### TRY IT
Return each line of the entries that holds the string "strokes".

### DATA
▶

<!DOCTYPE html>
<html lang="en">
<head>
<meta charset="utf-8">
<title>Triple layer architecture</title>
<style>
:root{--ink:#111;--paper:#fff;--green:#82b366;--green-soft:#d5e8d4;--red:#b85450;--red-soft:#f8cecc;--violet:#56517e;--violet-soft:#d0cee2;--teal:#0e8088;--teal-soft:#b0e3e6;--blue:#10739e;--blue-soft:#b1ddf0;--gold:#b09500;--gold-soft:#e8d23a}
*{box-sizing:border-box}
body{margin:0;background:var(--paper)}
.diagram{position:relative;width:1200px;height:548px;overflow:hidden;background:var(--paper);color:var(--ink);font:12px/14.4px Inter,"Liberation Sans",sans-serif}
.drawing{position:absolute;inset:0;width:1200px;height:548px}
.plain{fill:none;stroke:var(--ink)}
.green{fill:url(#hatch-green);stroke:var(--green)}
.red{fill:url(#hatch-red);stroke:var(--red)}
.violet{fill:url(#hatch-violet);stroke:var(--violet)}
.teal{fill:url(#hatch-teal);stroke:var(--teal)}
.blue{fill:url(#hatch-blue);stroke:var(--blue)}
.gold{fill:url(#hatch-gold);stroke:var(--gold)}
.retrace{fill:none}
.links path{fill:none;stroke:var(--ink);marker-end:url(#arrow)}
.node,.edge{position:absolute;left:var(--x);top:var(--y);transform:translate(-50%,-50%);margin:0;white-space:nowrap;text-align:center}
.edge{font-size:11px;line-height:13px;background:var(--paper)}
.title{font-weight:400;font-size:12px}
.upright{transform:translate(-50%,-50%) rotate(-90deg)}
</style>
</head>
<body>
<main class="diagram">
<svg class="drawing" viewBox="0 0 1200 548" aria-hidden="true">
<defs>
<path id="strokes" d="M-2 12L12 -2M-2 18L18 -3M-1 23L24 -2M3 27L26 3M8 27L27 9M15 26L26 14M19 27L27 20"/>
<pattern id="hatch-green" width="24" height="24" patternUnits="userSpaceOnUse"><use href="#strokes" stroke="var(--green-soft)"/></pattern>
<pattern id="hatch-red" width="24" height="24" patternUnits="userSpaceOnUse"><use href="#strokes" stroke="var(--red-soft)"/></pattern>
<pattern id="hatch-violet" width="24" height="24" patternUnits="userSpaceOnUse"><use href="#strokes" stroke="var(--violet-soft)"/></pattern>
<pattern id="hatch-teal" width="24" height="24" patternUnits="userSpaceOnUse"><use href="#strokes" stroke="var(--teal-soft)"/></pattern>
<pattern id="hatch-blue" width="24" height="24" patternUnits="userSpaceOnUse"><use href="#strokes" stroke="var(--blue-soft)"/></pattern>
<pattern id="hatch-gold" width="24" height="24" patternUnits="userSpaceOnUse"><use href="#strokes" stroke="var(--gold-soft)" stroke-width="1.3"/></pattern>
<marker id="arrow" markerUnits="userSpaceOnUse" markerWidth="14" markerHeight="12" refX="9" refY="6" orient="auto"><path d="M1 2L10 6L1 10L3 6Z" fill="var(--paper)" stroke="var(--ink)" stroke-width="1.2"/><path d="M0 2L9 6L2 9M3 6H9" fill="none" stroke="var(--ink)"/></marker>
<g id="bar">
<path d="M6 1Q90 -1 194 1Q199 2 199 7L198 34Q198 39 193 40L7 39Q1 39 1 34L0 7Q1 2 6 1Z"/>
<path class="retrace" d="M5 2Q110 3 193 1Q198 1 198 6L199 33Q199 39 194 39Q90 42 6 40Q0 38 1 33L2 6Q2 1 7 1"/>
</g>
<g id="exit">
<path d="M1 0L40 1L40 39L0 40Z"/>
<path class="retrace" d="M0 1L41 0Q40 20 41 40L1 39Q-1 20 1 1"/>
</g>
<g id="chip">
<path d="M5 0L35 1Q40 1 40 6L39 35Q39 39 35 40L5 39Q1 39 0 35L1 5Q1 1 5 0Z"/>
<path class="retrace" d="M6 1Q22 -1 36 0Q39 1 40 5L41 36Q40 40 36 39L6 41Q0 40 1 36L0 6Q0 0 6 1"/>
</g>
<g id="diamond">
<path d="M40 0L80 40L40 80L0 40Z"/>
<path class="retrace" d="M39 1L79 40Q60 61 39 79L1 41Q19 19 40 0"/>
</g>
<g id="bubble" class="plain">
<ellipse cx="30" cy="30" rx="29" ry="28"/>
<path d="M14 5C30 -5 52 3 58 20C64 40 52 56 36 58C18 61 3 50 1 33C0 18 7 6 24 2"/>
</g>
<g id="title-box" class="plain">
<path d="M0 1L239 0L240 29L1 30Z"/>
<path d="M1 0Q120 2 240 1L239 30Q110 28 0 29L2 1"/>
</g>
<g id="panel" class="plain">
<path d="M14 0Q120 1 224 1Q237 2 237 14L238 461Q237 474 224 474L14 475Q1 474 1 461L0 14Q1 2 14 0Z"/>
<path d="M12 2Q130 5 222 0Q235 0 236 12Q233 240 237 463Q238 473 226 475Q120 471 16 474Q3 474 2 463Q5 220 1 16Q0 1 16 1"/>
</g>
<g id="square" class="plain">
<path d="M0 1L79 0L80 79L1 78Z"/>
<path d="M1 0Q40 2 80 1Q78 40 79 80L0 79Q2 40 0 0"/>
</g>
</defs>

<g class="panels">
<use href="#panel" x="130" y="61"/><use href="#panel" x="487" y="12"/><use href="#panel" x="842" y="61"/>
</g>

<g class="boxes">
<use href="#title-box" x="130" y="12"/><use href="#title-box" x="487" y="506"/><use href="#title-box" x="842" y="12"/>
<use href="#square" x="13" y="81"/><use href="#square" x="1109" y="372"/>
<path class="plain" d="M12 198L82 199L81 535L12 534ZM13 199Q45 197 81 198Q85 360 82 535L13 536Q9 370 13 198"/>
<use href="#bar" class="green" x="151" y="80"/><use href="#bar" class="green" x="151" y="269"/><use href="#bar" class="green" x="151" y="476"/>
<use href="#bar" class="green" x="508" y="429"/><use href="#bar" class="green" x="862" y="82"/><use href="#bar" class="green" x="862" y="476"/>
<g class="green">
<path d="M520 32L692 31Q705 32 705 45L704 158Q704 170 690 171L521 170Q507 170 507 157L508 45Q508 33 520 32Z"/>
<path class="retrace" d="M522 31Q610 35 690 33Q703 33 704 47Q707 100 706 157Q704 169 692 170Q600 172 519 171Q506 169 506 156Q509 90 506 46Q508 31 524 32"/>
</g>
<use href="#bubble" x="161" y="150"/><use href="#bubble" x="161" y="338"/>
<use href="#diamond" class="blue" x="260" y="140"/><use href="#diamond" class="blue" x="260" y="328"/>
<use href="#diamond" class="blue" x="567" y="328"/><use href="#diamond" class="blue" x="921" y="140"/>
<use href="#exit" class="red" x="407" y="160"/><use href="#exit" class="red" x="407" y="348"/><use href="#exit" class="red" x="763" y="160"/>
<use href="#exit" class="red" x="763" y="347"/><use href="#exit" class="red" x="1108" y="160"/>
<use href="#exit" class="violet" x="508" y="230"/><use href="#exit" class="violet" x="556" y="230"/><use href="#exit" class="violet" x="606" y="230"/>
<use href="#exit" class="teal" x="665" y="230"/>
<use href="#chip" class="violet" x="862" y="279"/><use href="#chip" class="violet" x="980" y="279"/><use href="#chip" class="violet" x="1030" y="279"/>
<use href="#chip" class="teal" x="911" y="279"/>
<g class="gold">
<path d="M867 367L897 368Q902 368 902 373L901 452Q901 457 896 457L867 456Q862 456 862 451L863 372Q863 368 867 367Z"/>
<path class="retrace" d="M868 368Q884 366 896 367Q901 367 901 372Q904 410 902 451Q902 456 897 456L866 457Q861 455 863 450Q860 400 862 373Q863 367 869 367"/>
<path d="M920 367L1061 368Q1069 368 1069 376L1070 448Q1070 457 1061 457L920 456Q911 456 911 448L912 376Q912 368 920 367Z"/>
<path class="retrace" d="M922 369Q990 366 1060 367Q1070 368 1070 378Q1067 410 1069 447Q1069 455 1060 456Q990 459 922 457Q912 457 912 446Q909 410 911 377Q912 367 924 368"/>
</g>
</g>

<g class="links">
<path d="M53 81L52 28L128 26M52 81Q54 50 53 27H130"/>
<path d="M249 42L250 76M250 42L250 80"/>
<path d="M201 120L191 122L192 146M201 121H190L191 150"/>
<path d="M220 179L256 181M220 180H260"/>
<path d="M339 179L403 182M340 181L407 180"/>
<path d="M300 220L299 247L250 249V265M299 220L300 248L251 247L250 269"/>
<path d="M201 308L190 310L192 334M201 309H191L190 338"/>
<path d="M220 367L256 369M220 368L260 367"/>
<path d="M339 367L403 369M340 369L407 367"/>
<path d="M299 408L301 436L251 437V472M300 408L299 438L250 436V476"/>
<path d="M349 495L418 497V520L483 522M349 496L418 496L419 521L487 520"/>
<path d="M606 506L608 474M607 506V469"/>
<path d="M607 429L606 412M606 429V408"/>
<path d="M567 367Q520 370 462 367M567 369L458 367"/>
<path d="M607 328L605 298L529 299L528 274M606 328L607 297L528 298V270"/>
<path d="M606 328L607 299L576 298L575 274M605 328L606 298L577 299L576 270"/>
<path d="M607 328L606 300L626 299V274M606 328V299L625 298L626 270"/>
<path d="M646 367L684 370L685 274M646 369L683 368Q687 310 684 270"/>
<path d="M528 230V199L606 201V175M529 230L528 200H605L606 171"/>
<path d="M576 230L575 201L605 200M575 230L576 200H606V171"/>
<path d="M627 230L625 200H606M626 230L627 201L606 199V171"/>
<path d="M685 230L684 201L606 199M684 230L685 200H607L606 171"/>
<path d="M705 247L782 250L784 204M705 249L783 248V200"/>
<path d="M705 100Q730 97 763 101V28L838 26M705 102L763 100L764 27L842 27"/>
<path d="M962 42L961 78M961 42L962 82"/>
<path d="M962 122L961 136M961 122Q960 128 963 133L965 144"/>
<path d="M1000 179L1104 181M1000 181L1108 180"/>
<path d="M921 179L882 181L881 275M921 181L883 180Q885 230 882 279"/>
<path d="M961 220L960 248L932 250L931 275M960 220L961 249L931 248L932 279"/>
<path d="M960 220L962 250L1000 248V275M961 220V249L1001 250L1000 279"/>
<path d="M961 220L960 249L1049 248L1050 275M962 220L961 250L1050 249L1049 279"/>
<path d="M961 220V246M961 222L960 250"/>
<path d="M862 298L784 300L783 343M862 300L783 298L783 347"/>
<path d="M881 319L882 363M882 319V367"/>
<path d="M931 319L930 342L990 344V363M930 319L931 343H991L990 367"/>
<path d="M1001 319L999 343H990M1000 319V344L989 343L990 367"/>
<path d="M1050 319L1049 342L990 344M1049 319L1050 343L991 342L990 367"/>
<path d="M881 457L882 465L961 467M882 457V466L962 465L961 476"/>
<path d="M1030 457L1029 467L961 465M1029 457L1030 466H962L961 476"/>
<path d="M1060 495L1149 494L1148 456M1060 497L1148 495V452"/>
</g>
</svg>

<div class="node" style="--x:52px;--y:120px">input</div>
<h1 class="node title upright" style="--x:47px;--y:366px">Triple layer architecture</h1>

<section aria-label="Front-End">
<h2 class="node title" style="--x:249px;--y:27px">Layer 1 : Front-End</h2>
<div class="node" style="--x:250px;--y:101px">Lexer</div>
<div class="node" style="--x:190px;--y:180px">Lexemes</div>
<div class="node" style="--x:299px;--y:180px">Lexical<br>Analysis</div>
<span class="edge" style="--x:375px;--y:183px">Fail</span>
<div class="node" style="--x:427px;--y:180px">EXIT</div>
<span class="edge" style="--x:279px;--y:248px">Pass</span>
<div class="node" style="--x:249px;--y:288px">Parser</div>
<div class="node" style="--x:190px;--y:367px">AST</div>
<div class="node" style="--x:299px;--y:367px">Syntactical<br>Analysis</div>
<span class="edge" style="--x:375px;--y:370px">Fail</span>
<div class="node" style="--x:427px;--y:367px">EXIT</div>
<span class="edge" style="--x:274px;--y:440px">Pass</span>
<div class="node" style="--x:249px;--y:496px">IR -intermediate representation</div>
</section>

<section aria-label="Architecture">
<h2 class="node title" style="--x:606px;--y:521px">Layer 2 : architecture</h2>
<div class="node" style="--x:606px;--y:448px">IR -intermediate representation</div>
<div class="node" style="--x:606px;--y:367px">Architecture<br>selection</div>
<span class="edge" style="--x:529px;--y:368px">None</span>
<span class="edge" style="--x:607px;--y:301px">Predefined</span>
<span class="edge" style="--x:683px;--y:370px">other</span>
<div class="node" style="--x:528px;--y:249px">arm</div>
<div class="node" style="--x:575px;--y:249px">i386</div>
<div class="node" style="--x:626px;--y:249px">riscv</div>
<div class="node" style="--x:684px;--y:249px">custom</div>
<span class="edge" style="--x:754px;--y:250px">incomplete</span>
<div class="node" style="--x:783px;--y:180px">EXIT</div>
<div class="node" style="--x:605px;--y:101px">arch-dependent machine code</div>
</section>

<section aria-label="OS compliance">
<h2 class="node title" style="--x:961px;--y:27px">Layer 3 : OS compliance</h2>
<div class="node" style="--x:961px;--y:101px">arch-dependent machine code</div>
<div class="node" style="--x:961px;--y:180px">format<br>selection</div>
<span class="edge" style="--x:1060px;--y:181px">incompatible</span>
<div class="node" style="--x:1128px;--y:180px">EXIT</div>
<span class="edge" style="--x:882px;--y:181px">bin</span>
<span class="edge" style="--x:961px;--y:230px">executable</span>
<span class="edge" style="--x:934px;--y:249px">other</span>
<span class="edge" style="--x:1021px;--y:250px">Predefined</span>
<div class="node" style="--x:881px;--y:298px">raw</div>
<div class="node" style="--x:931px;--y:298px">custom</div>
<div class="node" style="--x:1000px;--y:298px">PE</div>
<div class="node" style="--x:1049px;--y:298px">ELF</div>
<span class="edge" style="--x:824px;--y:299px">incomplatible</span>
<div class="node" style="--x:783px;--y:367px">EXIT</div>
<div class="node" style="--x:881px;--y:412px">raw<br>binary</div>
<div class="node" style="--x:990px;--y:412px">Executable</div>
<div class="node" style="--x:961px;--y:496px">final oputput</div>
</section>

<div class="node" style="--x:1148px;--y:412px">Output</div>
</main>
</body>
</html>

◀

### WRITTEN ANSWER
<path id="strokes" d="M-2 12L12 -2M-2 18L18 -3M-1 23L24 -2M3 27L26 3M8 27L27 9M15 26L26 14M19 27L27 20"/>
<pattern id="hatch-green" width="24" height="24" patternUnits="userSpaceOnUse"><use href="#strokes" stroke="var(--green-soft)"/></pattern>
<pattern id="hatch-red" width="24" height="24" patternUnits="userSpaceOnUse"><use href="#strokes" stroke="var(--red-soft)"/></pattern>
<pattern id="hatch-violet" width="24" height="24" patternUnits="userSpaceOnUse"><use href="#strokes" stroke="var(--violet-soft)"/></pattern>
<pattern id="hatch-teal" width="24" height="24" patternUnits="userSpaceOnUse"><use href="#strokes" stroke="var(--teal-soft)"/></pattern>
<pattern id="hatch-blue" width="24" height="24" patternUnits="userSpaceOnUse"><use href="#strokes" stroke="var(--blue-soft)"/></pattern>
<pattern id="hatch-gold" width="24" height="24" patternUnits="userSpaceOnUse"><use href="#strokes" stroke="var(--gold-soft)" stroke-width="1.3"/></pattern>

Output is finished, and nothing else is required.